We were instructed by a private client to carry out a decay detection survey at a tree at their residential property in Bolton.
The test was carried out on a mature Beech Tree which was located in the main garden of the property. The tree had a visible stem wound extending from the base up to the lower stem. Woundwood was also present and is a new wood that has developed around the wound as a response to this, which is the trees attempt to occlude (seal off) the affected area.
The purpose of the decay detection test was undertaken to assess the internal condition of the tree due to the size and location of the stem wound.
The wood around/within the stem was manually tapped and probed and appeared to reasonably solid. However, due to the location and size of the wound and the positioning of the tree within the garden, three internal tests were undertaken.
The three test results indicated that there were no areas of internal decay and showed solid, healthy wood. Based on the results, the wound and associated decay did not penetrate deep into the stem of the tree and no significant internal issues were evident. As the tree canopy also appeared healthy and there were no other structural defects observed, based on the visual assessment combined with the result obtained from the decay detection test, the tree was considered to be structurally sound at the time.
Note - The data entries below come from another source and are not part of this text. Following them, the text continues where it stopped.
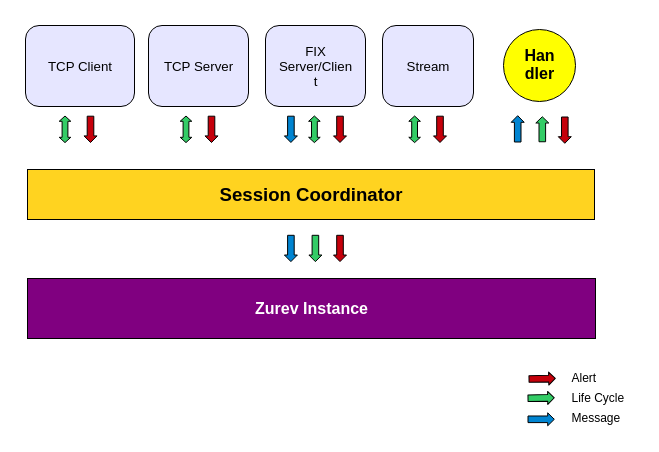
<!DOCTYPE html>
<html lang="en">
<head>
<meta charset="utf-8">
<title>Session architecture</title>
<style>
:root {
  --session: #e6e6ff;
  --handler: #ffff00;
  --coordinator: #ffd320;
  --instance: #800080;
  --alert: #c5000b;
  --life-cycle: #33cc66;
  --message: #0084d1;
  --line: #000;
}
* { box-sizing: border-box; }
html, body { margin: 0; }
body { width: 659px; height: 452px; overflow: hidden; background: #fff; }
.diagram {
  position: relative; width: 659px; height: 452px; overflow: hidden;
  font: 13.3px/15px "Liberation Sans", Arial, sans-serif; color: #000;
}
.node {
  position: absolute; display: flex; align-items: center; justify-content: center;
  text-align: center; border: 1px solid var(--line);
}
.session { top: 25px; height: 82px; background: var(--session); border-radius: 14px; padding-top: 1px; }
.tcp-client { left: 25px; width: 110px; }
.tcp-server { left: 148px; width: 101px; }
.fix { left: 265px; width: 101px; }
.stream { left: 382px; width: 92px; }
.handler {
  left: 503px; top: 28.5px; width: 73px; height: 73px; border-radius: 50%;
  background: var(--handler); font-size: 16px; line-height: 18px; font-weight: bold;
}
.coordinator {
  left: 27px; top: 169px; width: 568px; height: 51px;
  background: var(--coordinator); font-size: 18.6px; line-height: 22px; font-weight: bold;
}
.instance {
  left: 27px; top: 278px; width: 569px; height: 61px;
  background: var(--instance); color: #fff; font-size: 16px; line-height: 18px; font-weight: bold;
}
.arrows { position: absolute; inset: 0; stroke: var(--line); stroke-width: 1; stroke-linejoin: round; }
.alert { fill: var(--alert); }
.life-cycle { fill: var(--life-cycle); }
.message { fill: var(--message); }
.legend {
  position: absolute; left: 571.5px; top: 368px; margin: 0; padding: 0; list-style: none;
  display: grid; grid-template-rows: 20px 19px 22px; align-items: center;
  font-size: 12px; line-height: 14px; white-space: nowrap;
}
</style>
</head>
<body>
<main class="diagram">
  <div class="node session tcp-client">TCP Client</div>
  <div class="node session tcp-server">TCP Server</div>
  <div class="node session fix"><span>FIX<br>Server/Clien<br>t</span></div>
  <div class="node session stream">Stream</div>
  <div class="node handler"><span>Han<br>dler</span></div>
  <div class="node coordinator">Session Coordinator</div>
  <div class="node instance">Zurev Instance</div>

  <svg class="arrows" width="659" height="452" viewBox="0 0 659 452" aria-hidden="true">
    <defs>
      <polygon id="one-way" points="-3.3,-13 3.3,-13 3.3,6.7 6.5,6.7 0,13.3 -6.5,6.7 -3.3,6.7"/>
      <polygon id="two-way" points="0,-13.3 5.8,-8 2.9,-8 2.9,8 5.8,8 0,13.3 -5.8,8 -2.9,8 -2.9,-8 -5.8,-8"/>
    </defs>
    <g class="life-cycle">
      <use href="#two-way" x="65" y="129.3"/>
      <use href="#two-way" x="186" y="129.3"/>
      <use href="#two-way" x="314.4" y="129.3"/>
      <use href="#two-way" x="414.6" y="129.3"/>
      <use href="#one-way" transform="translate(542.3 129.4) rotate(180) scale(1 .95)"/>
      <use href="#one-way" x="315.4" y="248.3"/>
      <use href="#one-way" transform="translate(541 398) rotate(-91)"/>
    </g>
    <g class="alert">
      <use href="#one-way" x="90.5" y="129.2"/>
      <use href="#one-way" x="211.5" y="129.2"/>
      <use href="#one-way" x="340" y="129.2"/>
      <use href="#one-way" x="440" y="129.2"/>
      <use href="#one-way" x="564.8" y="130"/>
      <use href="#one-way" x="340" y="248.3"/>
      <use href="#one-way" transform="translate(542 378.7) rotate(-91)"/>
    </g>
    <g class="message">
      <use href="#one-way" x="290.9" y="129.2"/>
      <use href="#one-way" transform="translate(517.7 129) rotate(180)"/>
      <use href="#one-way" x="290.9" y="248.3"/>
      <use href="#one-way" transform="translate(541 419.3) rotate(-90)"/>
    </g>
  </svg>

  <ul class="legend">
    <li>Alert</li>
    <li>Life Cycle</li>
    <li>Message</li>
  </ul>
</main>
</body>
</html>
However, as a precaution, our consultant advised that the wound be monitored during the later summer/autumn months for any signs of fungi/fruiting bodies. An arboriculturist should be notified and/or photos taken and forwarded on should this occur. Similarly, any changes in the tree canopy (early leaf fall, discolouration or sparse foliage etc) should be referred to an arboriculturist.